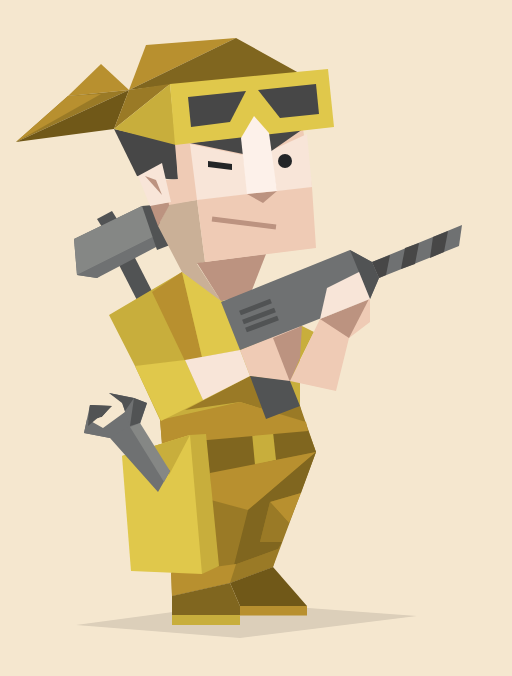
<!DOCTYPE html>
<html lang="en">
<head>
<meta charset="utf-8">
<title>Handyman with drill</title>
<style>
:root {
  --cream: #f5e7cf; --shadow: #dccfba;
  --yellow: #e0c84b; --mustard: #c8ae3c; --ochre: #b8902f; --bronze: #9a7a26; --brown: #80661f; --umber: #705818;
  --skin-light: #f8e5d8; --skin: #efcbb5; --skin-shade: #bc9380; --skin-olive: #cab097; --nose: #fdf1ea;
  --steel-light: #858785; --steel: #6f7172; --steel-dark: #515354; --charcoal: #474747; --ink: #232527;
}
html, body { margin: 0; height: 100%; overflow: hidden; background: var(--cream); }
svg { display: block; width: 512px; height: 676px; }
.cream { fill: var(--cream); } .shadow { fill: var(--shadow); }
.yellow { fill: var(--yellow); } .mustard { fill: var(--mustard); } .ochre { fill: var(--ochre); }
.bronze { fill: var(--bronze); } .brown { fill: var(--brown); } .umber { fill: var(--umber); }
.skin-light { fill: var(--skin-light); } .skin { fill: var(--skin); } .skin-shade { fill: var(--skin-shade); }
.skin-olive { fill: var(--skin-olive); } .nose { fill: var(--nose); }
.steel-light { fill: var(--steel-light); } .steel { fill: var(--steel); } .steel-dark { fill: var(--steel-dark); }
.charcoal { fill: var(--charcoal); } .ink { fill: var(--ink); }
.mouth { stroke: var(--skin-shade); stroke-width: 5; }
.vents { stroke: var(--steel-dark); stroke-width: 5; }
</style>
</head>
<body>
<svg viewBox="0 0 512 676" role="img" aria-label="Winking handyman in a cap and goggles holding a power drill">
  <rect class="cream" width="512" height="676"/>
  <polygon class="shadow" points="76,625 240,603 417,616 240,638"/>

  <g id="legs">
    <polygon class="bronze" points="160,418 300,406 316,452 273,567 230,583 172,596 171,560"/>
    <polygon class="brown" points="204,434 308,430 316,452 210,474"/>
    <polygon class="mustard" points="252,433 273,432 276,460 255,465"/>
    <polygon class="ochre" points="210,473 316,452 248,510 211,500"/>
    <polygon class="brown" points="248,510 316,452 301,493 270,502 260,542 282,542 278,549 234,565"/>
    <polygon class="ochre" points="270,502 301,493 289,523"/>
    <polygon class="bronze" points="270,502 289,523 281,542 260,542"/>
    <polygon class="bronze" points="234,565 278,549 273,567 230,583"/>
    <polygon class="ochre" points="171,573 236,564 230,583 172,596"/>
  </g>

  <g id="boots">
    <polygon class="umber" points="230,583 273,567 307,606 240,606"/>
    <rect class="ochre" x="238" y="606" width="69" height="9.5"/>
    <polygon class="brown" points="172,596 230,583 240,606 240,616 172,616"/>
    <rect class="mustard" x="172" y="615" width="68" height="10"/>
  </g>

  <g id="hammer">
    <polygon class="steel-dark" points="97,219 112,211 117,219 102,227"/>
    <polygon class="steel-dark" points="118,263 133,254 156,299 140,306"/>
    <polygon class="steel" points="74,239 142,206 155,236 97,278 77,275"/>
    <polygon class="steel-light" points="74,239 142,206 155,236 77,275"/>
    <polygon class="steel" points="77,275 155,236 158,246 97,278"/>
    <polygon class="steel-dark" points="142,206 153,205 170,245 157,250"/>
  </g>

  <g id="torso">
    <polygon class="mustard" points="182,272 222,300 300,325 314,332 300,360 300,408 160,420 135,366 109,315"/>
    <polygon class="ochre" points="152,292 182,272 202,357 185,361"/>
    <polygon class="yellow" points="182,272 222,300 241,350 202,357"/>
    <polygon class="bronze" points="185,410 250,376 300,406 304,422 240,402"/>
    <polygon class="ochre" points="160,420 240,402 306,422 308,431 162,444"/>
  </g>

  <g id="neck">
    <polygon class="skin-olive" points="169,204 197,200 205,262 197,264 221,301 182,272 158,226"/>
    <polygon class="skin-shade" points="150,205 171,202 158,226"/>
    <polygon class="skin-shade" points="197,263 266,254 250,295 221,301"/>
  </g>

  <g id="head">
    <polygon class="charcoal" points="114,129 176,143 178,180 137,176"/>
    <polygon class="skin" points="175,144 303,129 312,187 316,248 205,262 197,200 169,205 165,180 178,179"/>
    <polygon class="skin-light" points="138,176 162,163 171,202 150,206"/>
    <polygon class="skin-shade" points="145,176 156,180 162,195"/>
    <polygon class="skin-light" points="190,144 243,155 248,194 197,200"/>
    <polygon class="skin-light" points="270,151 307,134 312,187 277,191"/>
    <polygon class="charcoal" points="190,143 303,129 270,152 243,154"/>
    <polygon class="skin-shade" points="247,194 277,191 263,203"/>
    <line class="mouth" x1="212" y1="219" x2="276" y2="227"/>
    <polygon class="ink" points="208,161 232,164 232,170 208,167"/>
    <circle class="ink" cx="285" cy="161" r="7"/>
  </g>

  <g id="cap">
    <polygon class="ochre" points="101,64 129,90 68,96"/>
    <polygon class="bronze" points="68,96 129,90 16,142"/>
    <polygon class="ochre" points="68,96 101,94 16,142"/>
    <polygon class="umber" points="129,90 114,129 16,142"/>
    <polygon class="ochre" points="129,90 146,45 236,38"/>
    <polygon class="brown" points="129,90 236,38 299,73 170,85"/>
    <polygon class="bronze" points="129,90 170,84 114,129"/>
    <polygon class="mustard" points="170,84 176,145 114,129"/>
  </g>

  <g id="goggles">
    <polygon class="yellow" points="170,84 328,69 334,127 175,145"/>
    <polygon class="charcoal" points="188,97 246,91 230,122 191,127"/>
    <polygon class="charcoal" points="258,90 316,84 319,114 280,118"/>
    <polygon class="nose" points="254,116 269,133 277,191 247,194 241,138"/>
  </g>

  <g id="drill">
    <polygon class="skin" points="240,350 300,325 290,382 250,376"/>
    <polygon class="skin-shade" points="273,338 302,326 300,358 290,382"/>
    <polygon class="steel-dark" points="250,376 290,381 300,406 266,419"/>
    <polygon class="steel" points="221,302 350,250 372,262 379,278 370,299 240,350"/>
    <polygon class="steel-dark" points="350,250 372,262 379,278 370,299"/>
    <g class="vents">
      <line x1="240" y1="313" x2="271" y2="301"/>
      <line x1="243" y1="322" x2="275" y2="310"/>
      <line x1="246" y1="330" x2="278" y2="318"/>
    </g>
    <polygon class="steel" points="372,262 462,225 459,246 379,278"/>
    <g class="charcoal">
      <polygon points="372,262 390,255 386,275 379,278"/>
      <polygon points="405,248 419,243 415,264 401,269"/>
      <polygon points="433,237 448,231 444,252 430,258"/>
    </g>
  </g>

  <g id="arms">
    <polygon class="skin" points="320,319 370,299 370,322 349,338 336,391 290,381"/>
    <polygon class="skin-shade" points="320,319 369,299 349,338"/>
    <polygon class="skin-light" points="327,288 359,272 370,299 320,319"/>
    <polygon class="yellow" points="135,366 185,360 203,400 161,421"/>
    <polygon class="skin-light" points="185,360 240,350 250,376 203,400"/>
  </g>

  <g id="tool-bag">
    <polygon class="mustard" points="122,456 190,435 206,434 219,566 202,574"/>
    <polygon class="yellow" points="122,456 190,435 202,574 131,571"/>
    <polygon class="mustard" points="154,446 190,435 169,475"/>
  </g>

  <g id="wrench">
    <polygon class="steel" points="90,405 103,407 88,421 100,430 113,421 125,412 122,401 109,393 134,398 147,403 140,424 132,428 170,471 158,492 110,438 84,433"/>
    <polygon class="steel-dark" points="90,405 112,406 102,417 88,421"/>
    <polygon class="cream" points="102,417 112,406 125,412 113,424 101,430 88,421"/>
    <polygon class="steel" points="84,433 87,419 103,428 125,412 130,426 110,438"/>
    <polygon class="steel-dark" points="90,405 112,406 88,426"/>
    <polygon class="steel-dark" points="134,398 147,403 140,423 130,426"/>
    <polygon class="steel-dark" points="109,393 134,398 125,411 122,403"/>
    <polygon class="steel-light" points="130,427 140,423 170,471 164,482"/>
  </g>
</svg>
</body>
</html>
####
__Task__: Lines in the records above that carry the word "stroke" are to be located and copied.

__Written response__:
.mouth { stroke: var(--skin-shade); stroke-width: 5; }
.vents { stroke: var(--steel-dark); stroke-width: 5; }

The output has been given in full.